Extracted information:
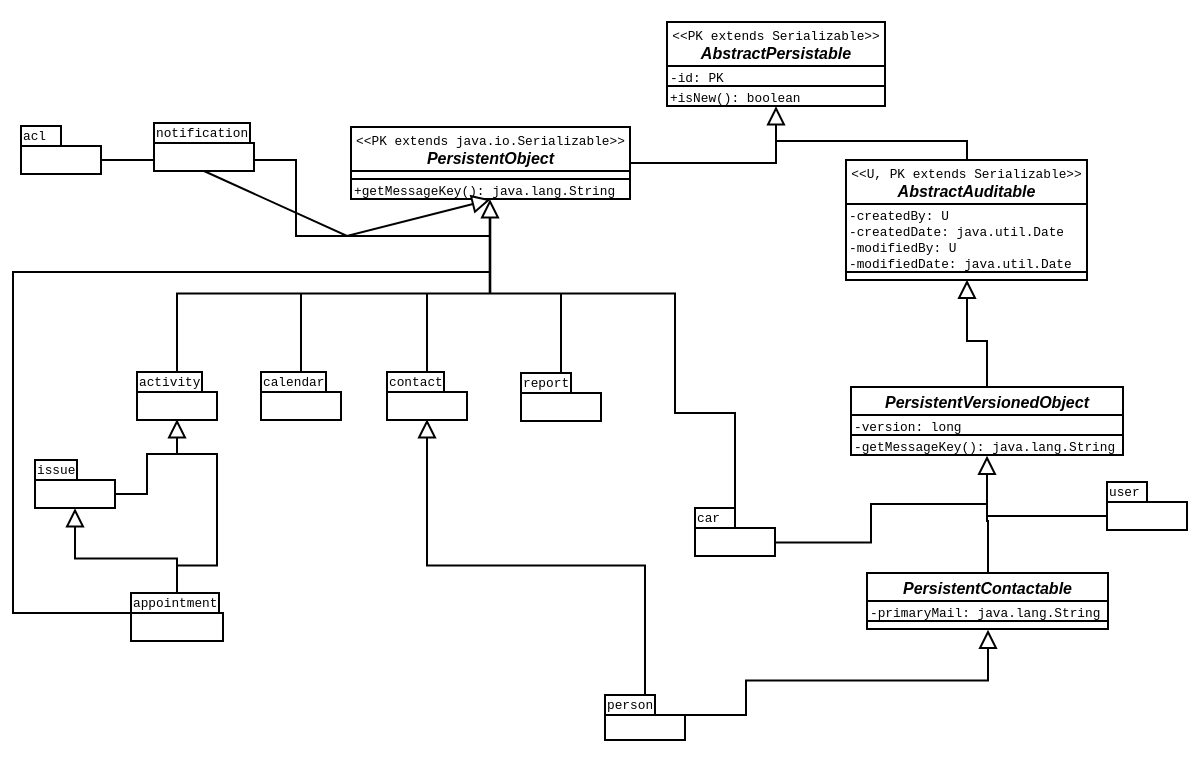
<!DOCTYPE html>
<html lang="en">
<head>
<meta charset="utf-8">
<title>Persistence class diagram</title>
<style>
:root { --ink: #000; --paper: #fff; --line: 2px solid var(--ink); }
* { box-sizing: border-box; margin: 0; padding: 0; }
html, body { width: 1200px; height: 761px; overflow: hidden; background: var(--paper); }
body { color: var(--ink); font: 12.8px/16px "Liberation Mono", monospace; }
.diagram { position: relative; width: 1200px; height: 761px; overflow: hidden; }

.class, .package { position: absolute; left: var(--x); top: var(--y); width: var(--w); white-space: nowrap; }
.class { display: flex; flex-direction: column; border: var(--line); background: var(--paper); }
.class header { height: 42px; padding-top: 6px; text-align: center; }
.class header.plain { height: 26px; }
.class h2 { font: italic bold 16px/18px "Liberation Sans", sans-serif; }
.class ul { height: 20px; padding: 4px 0 0 2px; border-top: var(--line); list-style: none; }
.class ul.four { height: 68px; }
.class ul.empty { height: 8px; padding: 0; }

.package { display: flex; flex-direction: column; align-items: flex-start; }
.package h3 { width: var(--tab); height: 22px; padding: 2px 0 0 1px; border: var(--line); font: inherit; background: var(--paper); }
.package div { width: 100%; height: var(--h, 30px); margin-top: -2px; border: var(--line); background: var(--paper); }

.connectors { position: absolute; inset: 0; fill: none; stroke: var(--ink); stroke-width: 2; }
.head { fill: var(--paper); }
</style>
</head>
<body>
<main class="diagram">
  <section class="class" style="--x:666px;--y:21px;--w:220px">
    <header><p>&lt;&lt;PK extends Serializable&gt;&gt;</p><h2>AbstractPersistable</h2></header>
    <ul><li>-id: PK</li></ul>
    <ul><li>+isNew(): boolean</li></ul>
  </section>
  <section class="class" style="--x:350px;--y:126px;--w:281px">
    <header><p>&lt;&lt;PK extends java.io.Serializable&gt;&gt;</p><h2>PersistentObject</h2></header>
    <ul class="empty"></ul>
    <ul><li>+getMessageKey(): java.lang.String</li></ul>
  </section>
  <section class="class" style="--x:845px;--y:159px;--w:243px">
    <header><p>&lt;&lt;U, PK extends Serializable&gt;&gt;</p><h2>AbstractAuditable</h2></header>
    <ul class="four"><li>-createdBy: U</li><li>-createdDate: java.util.Date</li><li>-modifiedBy: U</li><li>-modifiedDate: java.util.Date</li></ul>
    <ul class="empty"></ul>
  </section>
  <section class="class" style="--x:850px;--y:386px;--w:274px">
    <header class="plain"><h2>PersistentVersionedObject</h2></header>
    <ul><li>-version: long</li></ul>
    <ul><li>-getMessageKey(): java.lang.String</li></ul>
  </section>
  <section class="class" style="--x:866px;--y:572px;--w:243px">
    <header class="plain"><h2>PersistentContactable</h2></header>
    <ul><li>-primaryMail: java.lang.String</li></ul>
    <ul class="empty"></ul>
  </section>

  <section class="package" style="--x:20px;--y:125px;--w:82px;--tab:42px"><h3>acl</h3><div></div></section>
  <section class="package" style="--x:153px;--y:122px;--w:102px;--tab:98px"><h3>notification</h3><div></div></section>
  <section class="package" style="--x:136px;--y:371px;--w:82px;--tab:67px"><h3>activity</h3><div></div></section>
  <section class="package" style="--x:260px;--y:371px;--w:82px;--tab:67px"><h3>calendar</h3><div></div></section>
  <section class="package" style="--x:386px;--y:371px;--w:82px;--tab:59px"><h3>contact</h3><div></div></section>
  <section class="package" style="--x:520px;--y:372px;--w:82px;--tab:52px"><h3>report</h3><div></div></section>
  <section class="package" style="--x:34px;--y:459px;--w:82px;--tab:44px"><h3>issue</h3><div></div></section>
  <section class="package" style="--x:130px;--y:592px;--w:94px;--tab:90px"><h3>appointment</h3><div></div></section>
  <section class="package" style="--x:694px;--y:507px;--w:82px;--tab:42px"><h3>car</h3><div></div></section>
  <section class="package" style="--x:1106px;--y:481px;--w:82px;--tab:42px"><h3>user</h3><div></div></section>
  <section class="package" style="--x:604px;--y:694px;--w:82px;--tab:52px;--h:27px"><h3>person</h3><div></div></section>

  <svg class="connectors" width="1200" height="761" viewBox="0 0 1200 761" aria-hidden="true">
    <defs><polygon id="inherits" class="head" points="0,0 8,16 -8,16"/></defs>
    <g id="to-persistable">
      <polyline points="630,163 776,163 776,124"/>
      <polyline points="967,160 967,141 776,141"/>
      <use href="#inherits" x="776" y="108.5"/>
    </g>
    <g id="to-persistent-object">
      <line x1="101" y1="160" x2="154" y2="160"/>
      <polyline points="204,171 347,236 473,204"/>
      <use href="#inherits" transform="translate(488.5 200) rotate(75.8)"/>
      <polyline points="254,160 296,160 296,236 490,236"/>
      <polyline points="177,613 13,613 13,272 490,272"/>
      <polyline points="177,372 177,293.5 490,293.5"/>
      <line x1="301" y1="293" x2="301" y2="372"/>
      <line x1="427" y1="293" x2="427" y2="372"/>
      <line x1="561" y1="293" x2="561" y2="373"/>
      <polyline points="490,293.5 675,293.5 675,413 735,413 735,528"/>
      <line x1="490" y1="217" x2="490" y2="294" stroke-width="2.6"/>
      <use href="#inherits" x="490" y="201.5"/>
    </g>
    <g id="to-activity">
      <polyline points="115,494 147,494 147,454 177,454 177,437"/>
      <polyline points="177,593 177,565.5 217,565.5 217,454 177,454"/>
      <use href="#inherits" x="177" y="421.5"/>
    </g>
    <g id="to-issue">
      <polyline points="177,593 177,558.5 75,558.5 75,526"/>
      <use href="#inherits" x="75" y="510.5"/>
    </g>
    <g id="to-contact">
      <polyline points="645,695 645,565.5 427,565.5 427,437"/>
      <use href="#inherits" x="427" y="421.5"/>
    </g>
    <g id="to-auditable">
      <polyline points="987,387 987,341 967,341 967,298"/>
      <use href="#inherits" x="967" y="282"/>
    </g>
    <g id="to-versioned-object">
      <polyline points="775,542.5 871,542.5 871,504 987,504 987,474"/>
      <polyline points="1107,516 987,516 987,474"/>
      <polyline points="988,573 988,521 987,521 987,474"/>
      <use href="#inherits" x="987" y="458"/>
    </g>
    <g id="to-contactable">
      <polyline points="645,715 746,715 746,680.5 988,680.5 988,648"/>
      <use href="#inherits" x="988" y="632"/>
    </g>
  </svg>
</main>
</body>
</html>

Aim of the exercise:
In the entries above, find the line holding "#000; --paper: #fff;" and the line holding "42px; padding-top: 6px;"; print both of them and every line between, exactly, and nothing else.

Output for this exercise:
:root { --ink: #000; --paper: #fff; --line: 2px solid var(--ink); }
* { box-sizing: border-box; margin: 0; padding: 0; }
html, body { width: 1200px; height: 761px; overflow: hidden; background: var(--paper); }
body { color: var(--ink); font: 12.8px/16px "Liberation Mono", monospace; }
.diagram { position: relative; width: 1200px; height: 761px; overflow: hidden; }

.class, .package { position: absolute; left: var(--x); top: var(--y); width: var(--w); white-space: nowrap; }
.class { display: flex; flex-direction: column; border: var(--line); background: var(--paper); }
.class header { height: 42px; padding-top: 6px; text-align: center; }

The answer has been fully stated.